**WORK TO COMPLETE:** From the listing below, pull out all lines with "html" in them.

**DATA FOR PROCESSING:**
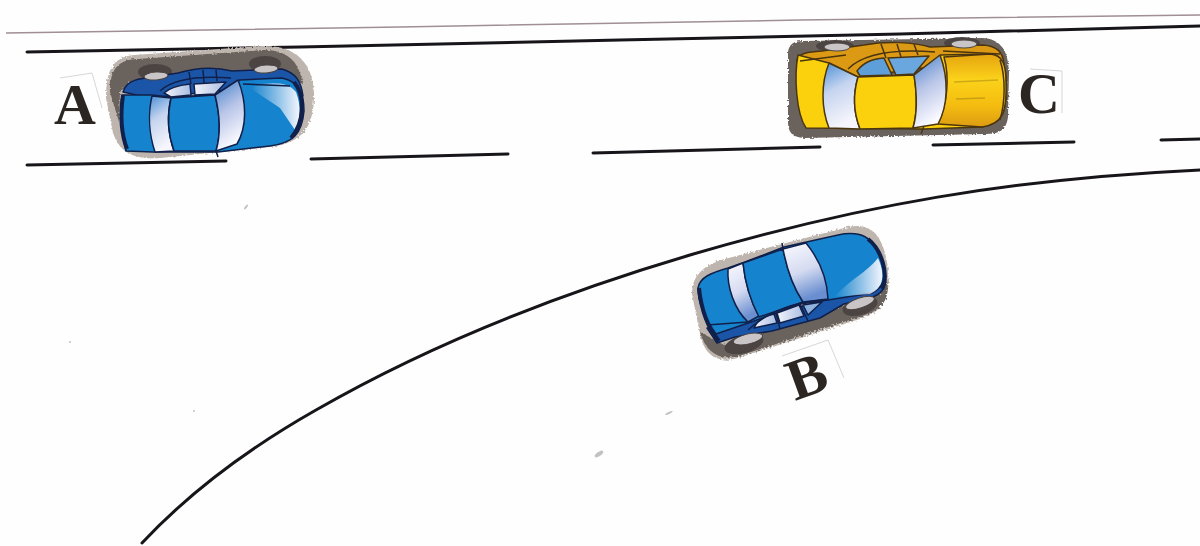
<!DOCTYPE html>
<html lang="en">
<head>
<meta charset="utf-8">
<title>Road diagram with cars A, B and C</title>
<style>
:root {
  --paper: #fefefe;
  --ink: #17151a;
  --label: #2b2622;
  --blue: #1583cd;
  --blue-deep: #1b55a8;
  --outline: #10204a;
  --yellow: #fbd00c;
  --amber: #dc9a14;
  --brown: #4a3510;
  --halo: #bdb5ae;
  --shadow: #6b625d;
  --tyre: #4b4443;
}
html, body { margin: 0; background: var(--paper); overflow: hidden; }
svg { display: block; width: 1200px; height: 546px; }
.road { fill: none; stroke: var(--ink); stroke-width: 3; stroke-linecap: round; }
.label { font: bold 58px "Liberation Serif", "TeX Gyre Pagella", serif; fill: var(--label); }
.trim { fill: none; stroke: #d9d6d8; stroke-width: 1; }
.halo { fill: var(--halo); }
.shadow { fill: var(--shadow); }
.tyre { fill: var(--tyre); }
.rim { fill: #c9c5c6; stroke: var(--tyre); stroke-width: 1; }
.blue path { stroke: var(--outline); stroke-width: 1.5; stroke-linejoin: round; }
.yellow path { stroke: var(--brown); stroke-width: 1.5; stroke-linejoin: round; }
.blue .body { fill: var(--blue); }
.blue .side { fill: var(--blue-deep); }
.yellow .body { fill: var(--yellow); }
.yellow .side { fill: var(--amber); }
.pane { fill: url(#pane); }
.line { fill: none; }
.blue .heavy { fill: none; stroke-width: 4; }
.blue .shine, .yellow .shine { stroke: none; }
.halo, .shadow { filter: url(#grain); }
.speck { fill: #c4c1c3; }
</style>
</head>
<body>
<svg viewBox="0 0 1200 546" role="img" aria-label="Two cars on a straight road and a third on a curved joining road">
  <defs>
    <linearGradient id="rear-glass" x1="0" y1="0" x2="0.3" y2="1">
      <stop offset="0" stop-color="#4a8fd6"/><stop offset="0.45" stop-color="#c5d4ef"/><stop offset="1" stop-color="#f6f6fc"/>
    </linearGradient>
    <linearGradient id="front-glass" x1="0" y1="0" x2="0.3" y2="1">
      <stop offset="0" stop-color="#3f7fc9"/><stop offset="0.5" stop-color="#b9c5e8"/><stop offset="1" stop-color="#fafaff"/>
    </linearGradient>
    <linearGradient id="lit-glass" x1="0" y1="0" x2="0.3" y2="1">
      <stop offset="0" stop-color="#fafaff"/><stop offset="0.55" stop-color="#d5dbf1"/><stop offset="1" stop-color="#6a8fd0"/>
    </linearGradient>
    <linearGradient id="pane" x1="0" y1="0" x2="1" y2="0">
      <stop offset="0" stop-color="#f2f4fb"/><stop offset="1" stop-color="#a9bde2"/>
    </linearGradient>
    <linearGradient id="blue-shine" x1="0" y1="0" x2="1" y2="0">
      <stop offset="0" stop-color="#e8eefa" stop-opacity="0"/><stop offset="1" stop-color="#f4f6fd"/>
    </linearGradient>
    <linearGradient id="bonnet" x1="0" y1="0" x2="0" y2="1">
      <stop offset="0" stop-color="#e5a40f"/><stop offset="0.35" stop-color="#fbd21a"/><stop offset="0.7" stop-color="#f4bd10"/><stop offset="1" stop-color="#dd9c12"/>
    </linearGradient>
    <filter id="grain" x="-5%" y="-5%" width="110%" height="110%">
      <feTurbulence type="fractalNoise" baseFrequency="0.5" numOctaves="2" seed="4" result="noise"/>
      <feDisplacementMap in="SourceGraphic" in2="noise" scale="4"/>
    </filter>
  </defs>

  <rect width="1200" height="546" fill="var(--paper)"/>

  <g id="road-lines">
    <path d="M6 33 L400 27 L800 20 L1200 15" fill="none" stroke="#a08f94" stroke-width="1.5"/>
    <path class="road" d="M27 52 L300 47 L620 40 L900 34 L1200 26" stroke-width="4"/>
    <path class="road" d="M27 165 L226 161 M311 159 L508 154 M593 153 L820 147 M933 145 L1074 142 M1161 140 L1200 139"/>
    <path class="road" d="M142 543 C186 496 242 452 316 410 C422 349 545 298 690 255 C860 205 1010 179 1200 170"/>
  </g>

  <g id="car-a" class="blue">
    <path class="halo shine" d="M106 98 C106 70 113 57 134 55 L262 46 C296 45 313 63 314 94 C314 128 302 143 270 147 L160 158 C130 160 119 150 113 133 Z"/>
    <path class="shadow shine" d="M110 92 C110 69 118 60 137 59 L264 50 C288 50 299 62 303 84 L282 76 L130 82 L120 92 L119 122 Z"/>
    <ellipse class="tyre" cx="155" cy="72" rx="17" ry="8"/>
    <ellipse class="tyre" cx="265" cy="64" rx="16" ry="8"/>
    <path class="side" d="M123 92 C126 82 135 79 147 78 L178 73 C198 67 216 67 232 71 L282 69 C296 73 301 81 303 96 L246 88 L150 98 Z"/>
    <ellipse class="rim" cx="156" cy="76" rx="12" ry="4" transform="rotate(-4 156 76)"/>
    <ellipse class="rim" cx="266" cy="69" rx="12" ry="4" transform="rotate(-4 266 69)"/>
    <path class="body" d="M122 95 L152 95 L170 97 L215 95 L240 80 L282 78 C300 82 304 94 304 111 C302 134 293 143 270 146 L218 152 L153 152 L126 151 C122 134 120 113 122 95 Z"/>
    <path class="pane" d="M164 93 C170 87 181 85 190 84 L191 95 L171 97 Z"/>
    <path class="pane" d="M194 84 L226 82 L215 94 L195 95 Z"/>
    <path class="line" d="M160 91 C174 78 204 76 231 78 M191 84 L189 72 M204 83 L203 70 M217 81 L216 70"/>
    <path d="M152 96 L171 98 C167 115 168 134 174 151 L155 152 C149 134 148 113 152 96 Z" fill="url(#rear-glass)"/>
    <path class="body" d="M171 98 L215 95 C220 115 221 134 216 151 L174 151 C168 134 167 115 171 98 Z"/>
    <path d="M215 95 L238 80 C247 102 247 127 237 144 L216 151 C221 134 220 115 215 95 Z" fill="url(#front-glass)"/>
    <path class="shine" d="M250 88 C270 80 288 82 296 92 C302 108 300 122 295 130 L280 108 Z" fill="url(#blue-shine)"/>
    <path class="line" d="M243 84 L290 86 M216 151 L218 157"/>
    <path class="heavy" d="M123 95 C120 116 122 136 127 149"/>
    <path class="heavy" d="M294 82 C305 95 305 122 291 138"/>
  </g>

  <g id="car-c" class="yellow">
    <path class="shadow shine" d="M788 52 C789 44 794 41 803 41 L982 38 C1001 39 1008 50 1009 72 L1008 117 C1006 131 999 134 984 134 L804 138 C792 137 788 132 788 122 Z"/>
    <ellipse class="tyre" cx="835" cy="46" rx="19" ry="6"/>
    <ellipse class="tyre" cx="962" cy="43" rx="18" ry="6"/>
    <path class="side" d="M797 60 C799 53 808 52 822 51 L864 45 C886 41 914 42 930 47 L983 45 C997 46 1003 52 1004 64 L944 65 L858 77 L798 66 Z"/>
    <ellipse class="rim" cx="837" cy="47" rx="13" ry="4"/>
    <ellipse class="rim" cx="964" cy="44" rx="13" ry="4"/>
    <path class="body" d="M798 55 L829 63 L858 77 L914 75 L941 55 L990 54 C1003 55 1006 65 1006 82 C1007 112 1003 124 982 127 L924 129 L806 128 C796 113 794 76 798 55 Z"/>
    <path d="M944 57 L990 54 C1003 55 1006 65 1006 82 C1007 112 1003 124 982 127 L938 124 C947 104 950 78 944 57 Z" fill="url(#bonnet)"/>
    <path d="M857 71 C864 62 872 59 884 58 L892 75 L860 76 Z" fill="#5e9fda"/>
    <path d="M888 58 L929 56 L914 74 L896 75 Z" fill="#6aa7df"/>
    <path class="line" d="M848 69 C864 53 896 49 935 52 M886 58 L881 44 M901 57 L897 44 M918 55 L914 44 M800 61 L846 55 M943 51 L1000 54"/>
    <path d="M829 63 L858 77 C853 94 853 111 860 129 L829 128 C821 108 821 83 829 63 Z" fill="url(#rear-glass)"/>
    <path class="body" d="M858 77 L914 75 C917 94 918 111 913 128 L860 129 C853 111 853 94 858 77 Z"/>
    <path d="M914 75 L940 55 C949 79 948 106 938 124 L913 128 C918 111 917 94 914 75 Z" fill="url(#front-glass)"/>
    <path class="line" d="M924 126 L921 134 M1000 60 C1006 78 1005 103 1000 120"/>
    <path class="line" d="M954 82 L998 80 M956 99 L985 98" stroke-opacity="0.25"/>
  </g>

  <g id="car-b" class="blue">
    <path class="halo shine" d="M692 294 C692 276 702 267 721 260 L848 227 C872 222 882 236 887 262 C892 294 886 310 863 318 L738 358 C716 364 704 354 700 334 Z"/>
    <path class="shadow shine" d="M700 332 L724 345 L880 294 L887 280 C890 300 882 310 862 316 L742 355 C720 362 706 353 700 332 Z"/>
    <ellipse class="tyre" cx="744" cy="344" rx="20" ry="9" transform="rotate(-16 744 344)"/>
    <ellipse class="tyre" cx="860" cy="306" rx="18" ry="9" transform="rotate(-16 860 306)"/>
    <path class="side" d="M707 328 L754 320 L828 299 L885 274 C887 288 882 294 870 298 L844 304 L820 318 L772 331 L735 337 L717 343 Z"/>
    <ellipse class="rim" cx="748" cy="339" rx="15" ry="5" transform="rotate(-13 748 339)"/>
    <ellipse class="rim" cx="860" cy="303" rx="15" ry="5" transform="rotate(-18 860 303)"/>
    <path class="body" d="M698 288 C700 277 711 273 728 268 L745 262 L784 247 L838 235 C861 230 873 238 880 255 C888 275 885 287 872 293 L828 300 L800 304 L754 321 L716 334 C706 320 698 303 698 288 Z"/>
    <path d="M728 269 L743 263 C745 283 750 300 759 316 L748 322 C734 309 727 287 728 269 Z" fill="url(#lit-glass)"/>
    <path class="body" d="M743 263 L783 249 C787 270 793 287 803 302 L759 317 C750 300 745 283 743 263 Z"/>
    <path d="M783 249 L806 243 C819 259 827 276 828 299 L803 302 C793 287 787 270 783 249 Z" fill="url(#lit-glass)"/>
    <path class="shine" d="M834 297 C852 278 866 273 878 258 C886 276 883 288 870 294 Z" fill="url(#blue-shine)"/>
    <path class="pane" d="M754 328 C758 319 765 316 774 314 L777 323 Z"/>
    <path class="pane" d="M777 313 L799 305 L804 316 L780 323 Z"/>
    <path d="M803 305 L822 302 L808 315 Z" fill="#8fb2df"/>
    <path class="line" d="M748 330 C770 310 798 301 828 300 M776 313 L780 329 M800 304 L808 321 M783 249 L782 243 M707 325 L748 322"/>
    <path class="heavy" d="M699 288 C701 308 708 328 719 341"/>
    <path class="heavy" d="M868 239 C882 250 889 275 882 289"/>
  </g>

  <g id="car-labels">
    <path class="trim" d="M60 78 L92 73 L102 108 M1030 69 L1062 71 L1062 113 M782 356 L828 340 L844 378"/>
    <text class="label" x="54" y="124">A</text>
    <text class="label" x="1018" y="113">C</text>
    <text class="label" x="795" y="401" transform="rotate(-20 795 401)">B</text>
  </g>

  <g id="paper-specks">
    <ellipse class="speck" cx="599" cy="454" rx="5" ry="2" transform="rotate(-35 599 454)"/>
    <ellipse class="speck" cx="669" cy="413" rx="4" ry="1" transform="rotate(-25 669 413)"/>
    <ellipse class="speck" cx="246" cy="207" rx="3" ry="1" transform="rotate(-50 246 207)"/>
    <circle class="speck" cx="194" cy="411" r="1"/>
    <circle class="speck" cx="70" cy="342" r="1"/>
  </g>
</svg>
</body>
</html>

**OUTPUT FOR THIS EXERCISE:**
<!DOCTYPE html>
<html lang="en">
html, body { margin: 0; background: var(--paper); overflow: hidden; }
</html>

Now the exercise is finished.